Eleven women and one man make up this second jury. Deliberations began on June 10 after six weeks of testimony in the streamlined case.
Unlike the first trial, Blagojevich testified in his own defense. He spent one week on the stand, often giving longwinded answers to yes and no questions. His defense attorneys argued the former governor talked a lot but never did anything wrong.
Prosecutors likened the case to that of a police officer asking for a bribe, saying "The harm is done when 'the ask' is made..."
The legal case: What's next for Blagojevich?
When Blagojevich walked out of the Dirksen Federal Building Monday, he didn't leave the legal case behind.
First, there is the issue of bond.
Convicted of 18 felonies, including the lying charge from a year ago, Blagojevich will be required to post additional bond to remain free. He is likely to put up the remaining equity he has in his Ravenswood home and a half-million dollar condo in Washington. Details will be worked out within the next week at a meeting between his attorneys and prosecutors.
"There'll be some paperwork that needs to be filled out in terms of his ability to post those things in a forfeiture agreement that he'll sign and they'll secure his bond," said Reid Schar, assistant U.S. Attorney.
There are the post trial motions due four weeks from Monday on July 25. Among them: whether a Blagojevich request to remain free on bond as his appeal is considered. He would have to show a compelling reason that his appeal is likely to succeed, a standard difficult to meet. It didn't succeed for ex-governor George Ryan.
That leads to the appeal itself. Blagojevich lawyers will argue the conviction should be reversed because the ex-governor wasn't allowed to play certain tapes.
His first attorney, Sam Adam Jr., is likely to help prepare the appeal that could take months.
"He was not able to corroborate his own innocence with the tapes that we know and that they wanted to put in that show he was not committing a crime. I think we'll see that in the Seventh Circuit, I think we'll see that on the appeal, and I think he'll end up vindicated," said Adams Jr.
Finally, the sentence. An August 11th status hearing could see a date set for the sentencing, probably sometime this fall. He is eligible for 300 years. Most experts see him getting less than 12 years.

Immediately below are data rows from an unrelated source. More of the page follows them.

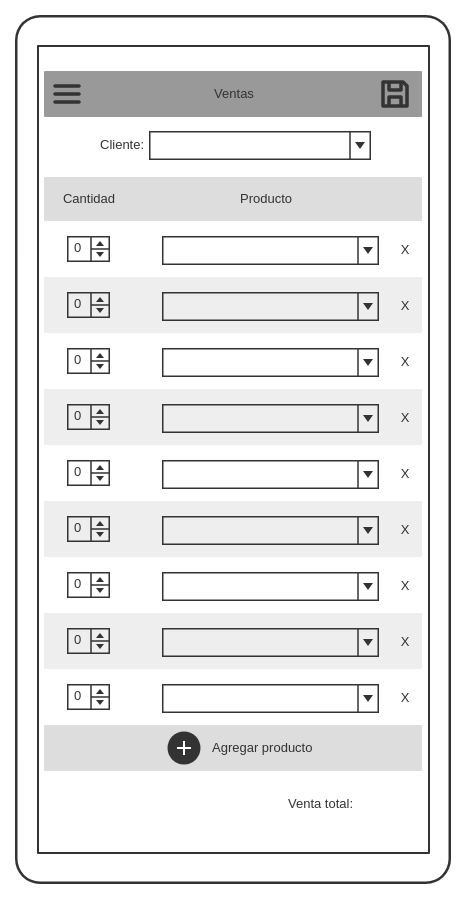
<!DOCTYPE html>
<html lang="es">
<head>
<meta charset="utf-8">
<title>Ventas</title>
<style>
:root{--ink:#333;--paper:#fff;--bar:#999;--band:#ddd;--stripe:#eee}
*{box-sizing:border-box;margin:0;padding:0}
html,body{width:466px;height:899px;overflow:hidden;background:var(--paper)}
body{font:13px/16px "Liberation Sans",Arial,sans-serif;color:var(--ink);padding:15px}
svg{display:block}
.defs{position:absolute;width:0;height:0}
.device{width:436px;height:869px;padding:30px 21px 29px 22px;border-radius:25px;box-shadow:inset 0 0 0 2.5px var(--ink)}
.screen{width:393px;height:809px;padding:26px 8px 0 7px;box-shadow:inset 0 0 0 2px var(--ink);border-radius:1px}
.app-bar{height:46px;background:var(--bar);border-radius:1px;display:grid;grid-template-columns:52px 1fr 50px;align-items:center;justify-items:center}
.app-bar h1{font-size:13px;font-weight:400}
.app-bar .menu{margin-right:6px}
.app-bar .save{margin-right:5px}
.client{height:60px;display:flex;align-items:center;padding-left:56px;gap:4px}
.client .label{width:45px;margin-top:-5px}
.client .select{width:222px;margin-top:-3px}
.row{height:56px;display:grid;grid-template-columns:90px 217px 1fr;column-gap:28px;padding-top:15px;justify-items:center;align-items:start}
.row{grid-template-columns:90px 217px 43px;column-gap:0}
.row>:nth-child(2){margin-left:0}
.row,.head{grid-template-columns:90px 28px 217px 43px}
.row>:nth-child(1),.head>:nth-child(1){grid-column:1}
.row>:nth-child(2),.head>:nth-child(2){grid-column:3}
.row>:nth-child(3){grid-column:4}
.row:nth-child(odd){background:var(--stripe)}
.head{height:44px;background:var(--band);display:grid;align-items:center;justify-items:center;border-radius:1px}
.head>:nth-child(2){margin-right:9px}
.select{width:217px;height:29px;box-shadow:inset 0 0 0 1.5px var(--ink);display:flex;justify-content:flex-end}
.select svg{width:22px;height:29px}
.stepper{width:43px;height:26px;box-shadow:inset 0 0 0 1.5px var(--ink);display:flex;justify-content:space-between;margin-left:-1px}
.stepper span{padding:4px 0 0 7px}
.stepper svg{width:20px;height:26px}
.remove{color:inherit;text-decoration:none;margin:6px 0 0 9px}
.add{height:46px;background:var(--band);border-radius:1px;display:flex;align-items:center;gap:11px;padding-left:123px;color:inherit;text-decoration:none}
.add span{margin-top:-1px}
.total{padding:25px 0 0 244px}
</style>
</head>
<body>
<svg class="defs" aria-hidden="true">
  <defs>
    <g id="drop"><path d="M1 1V28" stroke="#333" stroke-width="1.5"/><path d="M6 11H16L11 18Z" fill="#333"/></g>
    <g id="step"><path d="M1 1V25M1 13H19" stroke="#333" stroke-width="1.5" fill="none"/><path d="M6 10H14L10 5ZM6 16H14L10 21Z" fill="#333"/></g>
  </defs>
</svg>
<div class="device">
  <main class="screen">
    <header class="app-bar">
      <svg class="menu" width="28" height="22" role="img" aria-label="Menú"><path d="M2 3H26M2 11H26M2 19H26" stroke="#333" stroke-width="3.5" stroke-linecap="round"/></svg>
      <h1>Ventas</h1>
      <svg class="save" width="28" height="28" role="img" aria-label="Guardar" fill="none" stroke="#333" stroke-width="3.5" stroke-linejoin="round"><path d="M2 2H22L26 6V26H2ZM8 2V10H20V2M8 26V17H20V26"/></svg>
    </header>
    <div class="client"><span class="label">Cliente:</span><div class="select"><svg><use href="#drop"/></svg></div></div>
    <div class="head"><span>Cantidad</span><span>Producto</span></div>
    <section class="items">
      <div class="row"><div class="stepper"><span>0</span><svg><use href="#step"/></svg></div><div class="select"><svg><use href="#drop"/></svg></div><a class="remove" href="#">X</a></div>
      <div class="row"><div class="stepper"><span>0</span><svg><use href="#step"/></svg></div><div class="select"><svg><use href="#drop"/></svg></div><a class="remove" href="#">X</a></div>
      <div class="row"><div class="stepper"><span>0</span><svg><use href="#step"/></svg></div><div class="select"><svg><use href="#drop"/></svg></div><a class="remove" href="#">X</a></div>
      <div class="row"><div class="stepper"><span>0</span><svg><use href="#step"/></svg></div><div class="select"><svg><use href="#drop"/></svg></div><a class="remove" href="#">X</a></div>
      <div class="row"><div class="stepper"><span>0</span><svg><use href="#step"/></svg></div><div class="select"><svg><use href="#drop"/></svg></div><a class="remove" href="#">X</a></div>
      <div class="row"><div class="stepper"><span>0</span><svg><use href="#step"/></svg></div><div class="select"><svg><use href="#drop"/></svg></div><a class="remove" href="#">X</a></div>
      <div class="row"><div class="stepper"><span>0</span><svg><use href="#step"/></svg></div><div class="select"><svg><use href="#drop"/></svg></div><a class="remove" href="#">X</a></div>
      <div class="row"><div class="stepper"><span>0</span><svg><use href="#step"/></svg></div><div class="select"><svg><use href="#drop"/></svg></div><a class="remove" href="#">X</a></div>
      <div class="row"><div class="stepper"><span>0</span><svg><use href="#step"/></svg></div><div class="select"><svg><use href="#drop"/></svg></div><a class="remove" href="#">X</a></div>
    </section>
    <style>.items .row:nth-child(odd){background:var(--paper)}.items .row:nth-child(even){background:var(--stripe)}</style>
    <a class="add" href="#"><svg width="34" height="34" aria-hidden="true"><circle cx="17" cy="17" r="16.5" fill="#333"/><path d="M10 17H24M17 10V24" stroke="#fff" stroke-width="2"/></svg><span>Agregar producto</span></a>
    <p class="total">Venta total:</p>
  </main>
</div>
</body>
</html>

"Somewhere between six and 11 years. The sentencing guidelines by the United States Sentencing Commission have a mathematical formula. You punch in who he is, what he did, whether drugs were involved-which they weren't - weapons, etc. and it gives you a range the judge will be able to sentence him. I think it will be a range somewhere between six and seven on the bottom and 11 on the top," said Prof. Richard Kling, Kent College of Law.
Judges have wide discretion in sentencing and Judge Zagel may consider many factors beyond the four corners of the verdicts-including whether Blagojevich lied while testifying. There is another corruption prosecution that was split off of the Blagojevich case; Springfield power broker William Cellini, whose trial date is October 3.